BENGALURU (REUTERS) - Cyber Monday was on track to bring in a record US$7.9 billion (S$10.86 billion) in US online sales, as millions of shoppers scoured for steep discounts on everything from Lego sets to big-screen TVs.
The marketing event was picking up steam on Monday evening as West Coast shoppers looked for deals after work and those on the East Coast made purchases before bedtime, according to Adobe Analytics, which measures transactions from 80 of the top 100 US retailers.
A late evening forecast from Adobe estimated sales would be US$100 million more than it had expected earlier in the day.
"Many shoppers have waited on certain purchases, with three hours tonight expected to bring in as much revenue as an average full day," said Taylor Schreiner, director of Adobe Digital Insights.
Target Corp and Amazon.com were pulling out all the stops, offering free delivery with no minimum order requirement and bombarding shoppers with promotional e-mails.
Companies' sales were up 20 per cent from a year earlier as of 7pm ET, including a surge in orders placed via mobile phones, Adobe Analytics found.
On Wall Street, investors showed their enthusiasm. Shares of Amazon closed up 5 per cent. Macy's Inc, Kohls Corp and Target shares rose as well.
In another estimate, Mastercard SpendingPulse forecast a 25 per cent jump in e-commerce sales to at least US$3 billion, based on sales via the Mastercard payments network and estimates for other payment forms such as cash and check.
These US forecasts still paled in comparison to Alibaba Group Holding's "Singles Day" earlier this month, when the Chinese e-commerce giant raked in US$30.7 billion in sales.
Some industry observers saw a downside to the US shopping frenzy.
Bob Phibbs, chief executive of New York-based consultancy the Retail Doctor, warned of potential store closures if brick-and-mortar players discounted items too heavily this holiday season.
"Online discounts and free shipping are significantly cutting into retailers' profits," he said. "Retailers are just spending money in the hopes that they don't lose too much more."
The promotional efforts also drew the ire of customers who complained they woke up to even more Cyber Monday e-mails than in years past.
"Yes retailers, I'm aware it's Cyber Monday even without the 150 emails," tweeted Keina (@RealMamaEagle), a user from Delaware.
DEEP DISCOUNTS ON TOYS
Drawing an estimated 75 million shoppers, the day was a test of retailers' online platforms and delivery operations.
Without the right IT infrastructure, the heavy traffic could have caused hours of glitches like those during Amazon's Prime Day marketing event in July.

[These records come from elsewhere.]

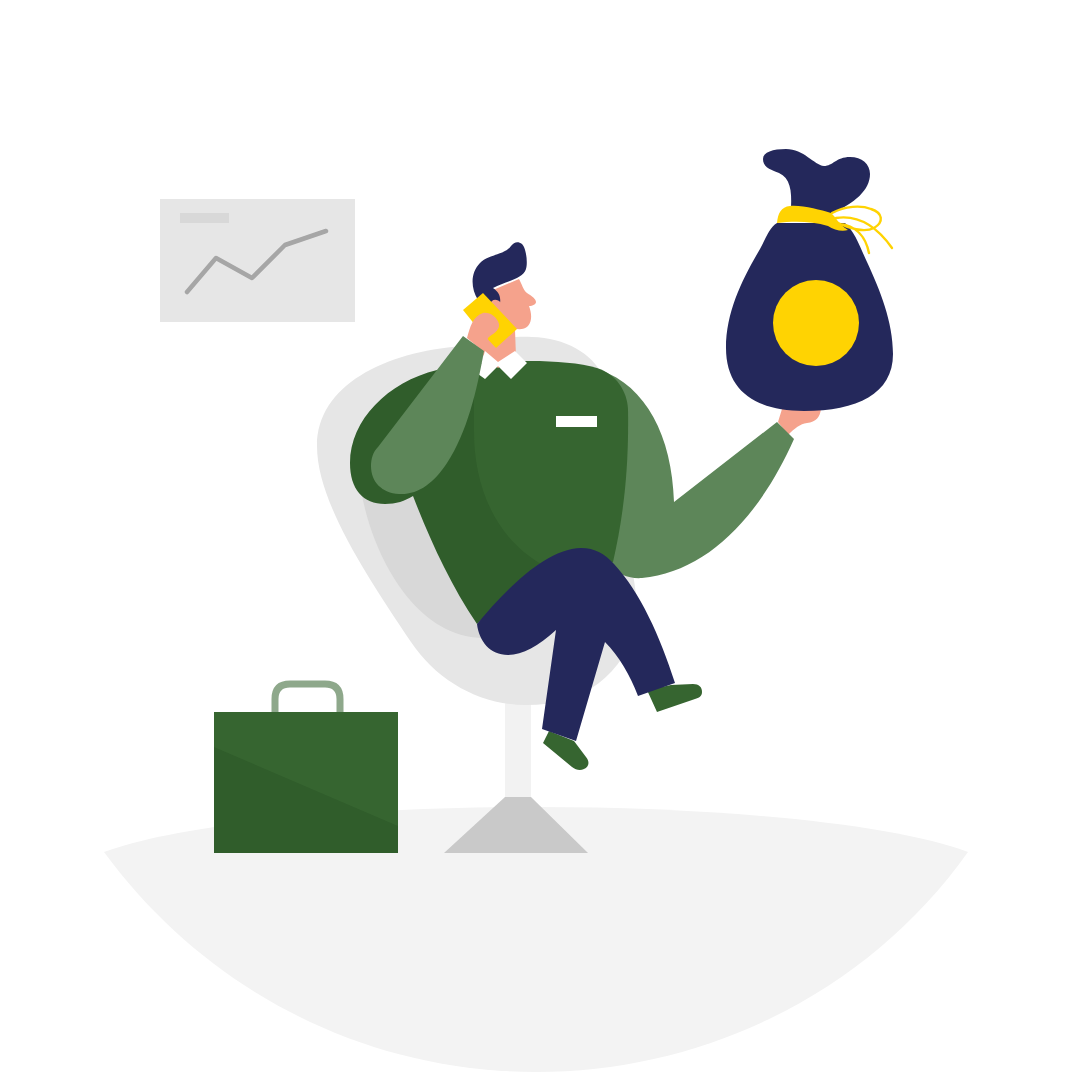
<!DOCTYPE html>
<html lang="en">
<head>
<meta charset="utf-8">
<title>Businessman with money bag</title>
<style>
:root {
  --paper: #ffffff;
  --floor: #f3f3f3;
  --chair: #e6e6e6;
  --chair-shade: #d8d8d8;
  --stem: #f2f2f2;
  --base: #c9c9c9;
  --chart-line: #a6a6a6;
  --green: #366530;
  --green-dark: #305d2b;
  --green-light: #5d8659;
  --handle: #8ea88b;
  --navy: #24285b;
  --yellow: #ffd302;
  --skin: #f5a28c;
}
html, body { margin: 0; background: var(--paper); overflow: hidden; }
.scene { display: block; width: 1072px; height: 1072px; }
.floor { fill: var(--floor); }
.chair { fill: var(--chair); }
.chair-shade { fill: var(--chair-shade); }
.stem { fill: var(--stem); }
.base { fill: var(--base); }
.green { fill: var(--green); }
.green-dark { fill: var(--green-dark); }
.green-light { fill: var(--green-light); }
.navy { fill: var(--navy); }
.yellow { fill: var(--yellow); }
.skin { fill: var(--skin); }
.white { fill: var(--paper); }
.trend { fill: none; stroke: var(--chart-line); stroke-width: 4.5; stroke-linecap: round; stroke-linejoin: round; }
.handle { fill: none; stroke: var(--handle); stroke-width: 7; }
.string { fill: none; stroke: var(--yellow); stroke-width: 2.4; stroke-linecap: round; }
</style>
</head>
<body>
<svg class="scene" viewBox="0 0 1072 1072" role="img" aria-label="Man in a chair talking on the phone and holding up a money bag">
  <path id="floor" class="floor" d="M104 852C180 824 350 807 536 807C722 807 895 824 968 852C870 990 708 1072 536 1072C364 1072 205 990 104 852Z"/>

  <g id="wall-chart">
    <rect class="chair" x="160" y="199" width="195" height="123"/>
    <rect class="chair-shade" x="180" y="213" width="49" height="10"/>
    <polyline class="trend" points="187,292 216,258 252,278 285,245 326,231"/>
  </g>

  <g id="briefcase">
    <path class="handle" d="M275 713V699Q275 684 290 684H325Q340 684 340 699V713"/>
    <rect class="green" x="214" y="712" width="184" height="141"/>
    <path class="green-dark" d="M214 747L398 826V853H214Z"/>
  </g>

  <g id="chair">
    <rect class="stem" x="505" y="690" width="26" height="108"/>
    <path class="base" d="M505 797H531L588 853H444Z"/>
    <path class="chair" d="M317 446C317 385 385 352 462 346C500 337 519 336 532 337C565 338 592 353 603 376L640 620C622 676 585 705 526 705C480 705 437 681 411 642C366 575 317 501 317 446Z"/>
    <path class="chair-shade" d="M361 490C372 555 415 638 484 638L500 600L420 480Z"/>
  </g>

  <g id="raised-arm">
    <path class="skin" d="M778 422L782 409H821C820 417 816 422 807 423C800 424 795 428 788 435Z"/>
    <path class="green-light" d="M600 370C646 386 672 436 674 502L777 422L794 439C758 520 705 572 642 578C629 579 618 574 608 565Z"/>
  </g>

  <g id="money-bag">
    <path class="navy" d="M777 223H845C855 232 860 247 867 262C880 290 893 322 893 354C893 394 857 411 804 411C756 411 726 391 726 348C726 311 743 278 760 249C767 236 770 227 777 223Z"/>
    <path class="navy" d="M791 208C792 190 790 178 779 173C768 169 763 166 763 159C763 152 773 149 786 149C804 149 814 165 824 166C833 166 836 157 850 157C862 157 870 164 870 174C870 190 855 203 831 214Z"/>
    <path class="yellow" d="M777 223C778 213 781 207 790 206C803 205 820 210 831 213C837 218 837 223 848 230C842 232 834 230 828 226C812 221 793 221 777 223Z"/>
    <path class="string" d="M832 213C845 206 861 205 871 209C883 213 884 222 874 228C864 233 848 228 838 223M838 224C857 225 866 238 869 253M836 218C862 214 880 231 892 248"/>
    <circle class="yellow" cx="816" cy="323" r="43"/>
  </g>

  <g id="torso">
    <path class="green" d="M440 369C475 362 505 361 530 361C556 361 580 363 597 368C616 374 627 391 628 409C629 466 624 514 613 562L540 600L470 560Z"/>
    <path class="green-dark" d="M437 370C388 382 350 420 350 463C350 489 363 504 385 504C396 504 405 501 413 496C430 540 450 584 477 624L541 564C493 536 474 483 474 432L474 366Z"/>
    <rect class="white" x="556" y="416" width="41" height="11"/>
  </g>

  <g id="legs">
    <path class="green" d="M546 737L549 731L574 741L586 757C590 762 589 767 584 769C580 771 576 770 572 767L543 743Z"/>
    <path class="green" d="M647 690L671 685L693 684C699 684 702 687 702 692C702 696 699 698 695 699L657 712Z"/>
    <path class="navy" d="M477 624C504 592 544 549 581 548C595 548 605 554 614 564C640 592 660 636 675 683L638 696C630 675 619 656 605 642L576 741L542 729L556 630C538 646 523 655 508 655C490 655 479 641 477 624Z"/>
  </g>

  <g id="head">
    <path class="skin" d="M479 332L490 300L515 330L516 357L498 368L483 355Z"/>
    <path class="skin" d="M486 293L519 279C522 284 523 290 527 293C532 296 536 299 536 302C536 304 533 306 529 306C532 314 532 321 528 326C524 330 518 330 513 328L489 318Z"/>
    <path class="navy" d="M478 300C470 287 471 272 480 263C489 254 505 255 511 246C514 242 518 241 522 244C526 248 528 262 526 269C523 279 506 281 493 288C499 292 501 297 500 303L489 312Z"/>
    <path class="skin" d="M490 305C491 299 497 298 501 303L497 311Z"/>
    <path class="white" d="M485 351L498 362L515 351L527 363L511 379L498 366L485 379L478 374Z"/>
  </g>

  <g id="phone-hand">
    <path class="yellow" d="M463 310L483 293L517 329L496 348L480 331Z"/>
    <path class="skin" d="M467 338C470 327 473 316 483 313C490 312 497 317 499 324C500 331 492 334 488 338L484 352Z"/>
    <path class="green-light" d="M463 336L484 351C477 390 467 433 447 463C434 483 418 495 399 494C382 493 371 482 371 466C371 459 373 452 378 447Z"/>
  </g>
</svg>
</body>
</html>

But as of 10:00pm ET on Monday, no big US chain had notable technical difficulties, according to outage tracker DownDetector.com. On Black Friday some websites including apparel retailer J Crew and home improvement chain Lowe's had temporary outages.
Consumers are increasingly doing their holiday shopping online, diluting the importance of Black Friday, when shoppers traditionally flocked to brick-and-mortar stores for the best deals.
Adobe said the nationwide average shopping basket was US$138 so far for Cyber Monday, up 6 per cent from last year.
"I find Cyber Monday to be more convenient than Black Friday," said Jeissy Casilla, 23, a retail worker in Puerto Rico. "I think that Cyber Monday is better in terms of how much you can get done while doing so little - basically a better chance at the best deals."
Toys were expected to have the biggest discounts, Adobe Analytics said, as retailers rush to fill the void left by the bankruptcy of top US toy retailer Toys "R" Us.
Target offered 30 per cent off on select toys, while Kohl's discounted Lego sets between 30 per cent and 40 per cent.
"This year, retailers are much clearer about where their strengths lie, rather than just attempting to beat Amazon at its own game," said retail analyst Carol Spieckerman.
The National Retail Federation forecast US holiday retail sales, including online, in November and December will increase between 4.3 per cent and 4.8 per cent over 2017, for a total of US$717.45 billion to US$720.89 billion.